Above, one word leads us on a quick journey. Under 3 seconds the message is clear and invites the attendee to ponder, inquire or move on. They have learned something of contextual relevance.
For the attendees, who are interested, take them through a story building phase. So, what is a story build phase? It is simply articles, or sub-articles, that serve as memory aids, instruction maps and moral compasses. As, you see below, the continuation of the story 'WASTED' — building a story based on the effects of food waste.
“Stories are our primary tools of learning and teaching, the repositories of our lore and legends. They bring order into our confusing world." Think about how many times how you can use stories to pass along data, insights, memories or common-sense advice.
WHY 3 SECONDS MATTER?
Your connected customers expect instant information and experiences that “wow” them. If they have a question, they want to do a quick search on their phones and get an immediate answer. "If they’re buying concert tickets, they want to see seating options, the view from their selected seats, and the best place to park—all before hitting the buy button. If they’re B2B customers, they want seamless contracting, procurement, and supply chain processes. In this instant-access economy, brands are challenged not only to deliver the right information over the appropriate channel but to give consumers relevant, personalized experiences in the make-or-break moments that matter."
YOUR PRODUCT IS A NON-SENSICAL DEVICE WITHOUT THE CONDITIONAL FACTORS NEEDED TO MAKE SENSE
Your best bet is to choose a large mural image and use no more than 5 words to describe who you are what you do. Your message should only be a brief outline of your best descriptors or even a short testimony from a customer. Once you get the attendee in the booth, then you can expand your message.
CONSISTENCY IS THE CRUX OF YOUR DESIGN JOURNEY

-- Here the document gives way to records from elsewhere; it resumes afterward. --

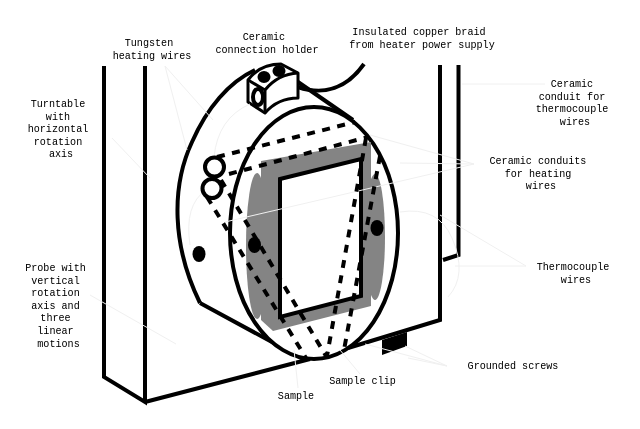
<!DOCTYPE html>
<html lang="en">
<head>
<meta charset="utf-8">
<title>Heated sample holder diagram</title>
<style>
:root { --paper: #fff; --ink: #000; --clip: #848484; --leader: #f0f0f0; }
* { margin: 0; box-sizing: border-box; }
html, body { width: 640px; height: 429px; overflow: hidden; background: var(--paper); }
.diagram { position: relative; width: 640px; height: 429px; overflow: hidden; }
.drawing { position: absolute; inset: 0; display: block; }
.label {
  position: absolute; left: var(--x); top: var(--y); transform: translateX(-50%);
  font: 10.1px/12.6px "Liberation Mono", monospace;
  color: var(--ink); text-align: center; white-space: pre;
}
.outline { fill: none; stroke: var(--ink); stroke-width: 4; }
.face { fill: var(--paper); stroke: var(--ink); stroke-width: 4; }
.holder { fill: var(--paper); stroke: var(--ink); stroke-width: 3; stroke-linejoin: round; }
.wires { fill: none; stroke: var(--ink); stroke-width: 4; stroke-dasharray: 8 7.5; }
.leaders { fill: none; stroke: var(--leader); stroke-width: 1; }
.clip { fill: var(--clip); }
</style>
</head>
<body>
<main class="diagram">
  <svg class="drawing" width="640" height="429" viewBox="0 0 640 429" role="img" aria-label="Line drawing of a heated sample holder on a turntable">
    <g id="probe" class="outline">
      <path d="M104 66V377L145 402V66"/>
      <path d="M145 402L310 359M348 348L440 320V65"/>
      <path d="M458.500 65V255L443 260"/>
    </g>
    <polygon id="grounded-screw" points="382,340 407,332 407,346 382,355"/>

    <g id="turntable">
      <path class="outline" d="M200 303C172 246 171 187 192 142C207 108 229 82 255 70"/>
      <path class="outline" d="M200 303L305 360M298 82L353 120"/>
      <ellipse class="face" cx="314" cy="233" rx="84" ry="126"/>
    </g>

    <g id="connection-holder">
      <path class="holder" d="M248 80Q260 64 281 64L298 73V98Q278 98 265 113L248 102Z"/>
      <path class="holder" d="M248 80L265 90V113M265 90Q278 74 298 73"/>
      <ellipse cx="264" cy="77" rx="6.500" ry="6"/>
      <ellipse cx="279" cy="71" rx="6.500" ry="6"/>
      <ellipse class="face" cx="258" cy="97" rx="5" ry="8"/>
      <path class="outline" d="M298 87C324 96 347 88 364 64"/>
    </g>

    <g id="sample-clip" class="clip">
      <ellipse cx="257" cy="246" rx="11" ry="73"/>
      <ellipse cx="375" cy="237" rx="10" ry="63"/>
      <polygon points="261,161 371,142 371,306 273,331 261,320"/>
    </g>
    <polygon id="sample" class="face" points="280,179 361,159 361,296 280,317"/>

    <g class="leaders">
      <path d="M462 84H545M474 164L370 135M474 164L400 163M474 164L225 222"/>
      <path d="M526 266L440 215M526 266H455M400 212Q438 206 452 238Q468 275 448 297"/>
      <path d="M447 366L405 346M447 366L365 344M447 366L408 358"/>
      <path d="M112 138L150 178M90 295L176 344M165 66L213 120M165 66L187 150"/>
      <path d="M298 388L294 350M360 374L340 350M190 245Q184 205 206 190M214 157Q218 118 250 104"/>
    </g>

    <g id="heating-wires" class="wires">
      <path d="M217 157L355 122"/>
      <path d="M229 174L368 137"/>
      <path d="M221 180L326 356"/>
      <path d="M207 197L306 358"/>
      <path d="M366 138L327 356"/>
      <path d="M380 156L344 350"/>
    </g>
    <g id="heating-wire-conduits">
      <circle class="face" cx="214.500" cy="167" r="9.500"/>
      <circle class="face" cx="212" cy="188.500" r="9.500"/>
    </g>
    <g id="screws">
      <ellipse cx="199" cy="254" rx="6.500" ry="8"/>
      <ellipse cx="254.500" cy="245" rx="6.500" ry="8"/>
      <ellipse cx="377" cy="228" rx="6.500" ry="8"/>
    </g>
  </svg>

  <p class="label" style="--x:152px;--y:38px">Tungsten 
heating wires</p>
  <p class="label" style="--x:267px;--y:32px">Ceramic 
connection holder</p>
  <p class="label" style="--x:422px;--y:27px">Insulated copper braid 
from heater power supply</p>
  <p class="label" style="--x:61px;--y:99px">Turntable 
with 
horizontal 
rotation 
axis</p>
  <p class="label" style="--x:575px;--y:79px">Ceramic 
conduit for 
thermocouple 
wires</p>
  <p class="label" style="--x:541px;--y:156px">Ceramic conduits 
for heating 
wires</p>
  <p class="label" style="--x:58.500px;--y:263px">Probe with 
vertical 
rotation 
axis and 
three 
linear 
motions</p>
  <p class="label" style="--x:576px;--y:262px">Thermocouple 
wires</p>
  <p class="label" style="--x:513px;--y:361px">Grounded screws</p>
  <p class="label" style="--x:362.500px;--y:376px">Sample clip</p>
  <p class="label" style="--x:296px;--y:391px">Sample</p>
</main>
</body>
</html>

Keep the feeling consistent with your other marketing materials. If you have a thematic exhibit design, you auxiliary marketing materials should be in alignment with your theme. The first thing a new prospect does after a successful visit to your exhibit is gather more information about your company. If what they learned does not match other marketing materials such as your website, business card, brochures, etc… then your credibility goes down.
Mixed messages, various logos, or a multitude of different looks raises concern about your stability in the minds of prospects. Think about how you make decisions about a new venture. Your clients are you.
If this is not your organization’s strong suit, utilize the skills of an artist that specialize in trade show graphics. The design meeting should focus on your goals and give the artist a clear direction to help you achieve those goals. It will be some of the best money you can spend.
Here’s to your successful exhibit program!
Sarmistha Tarafder, www.skyline.com and world wide web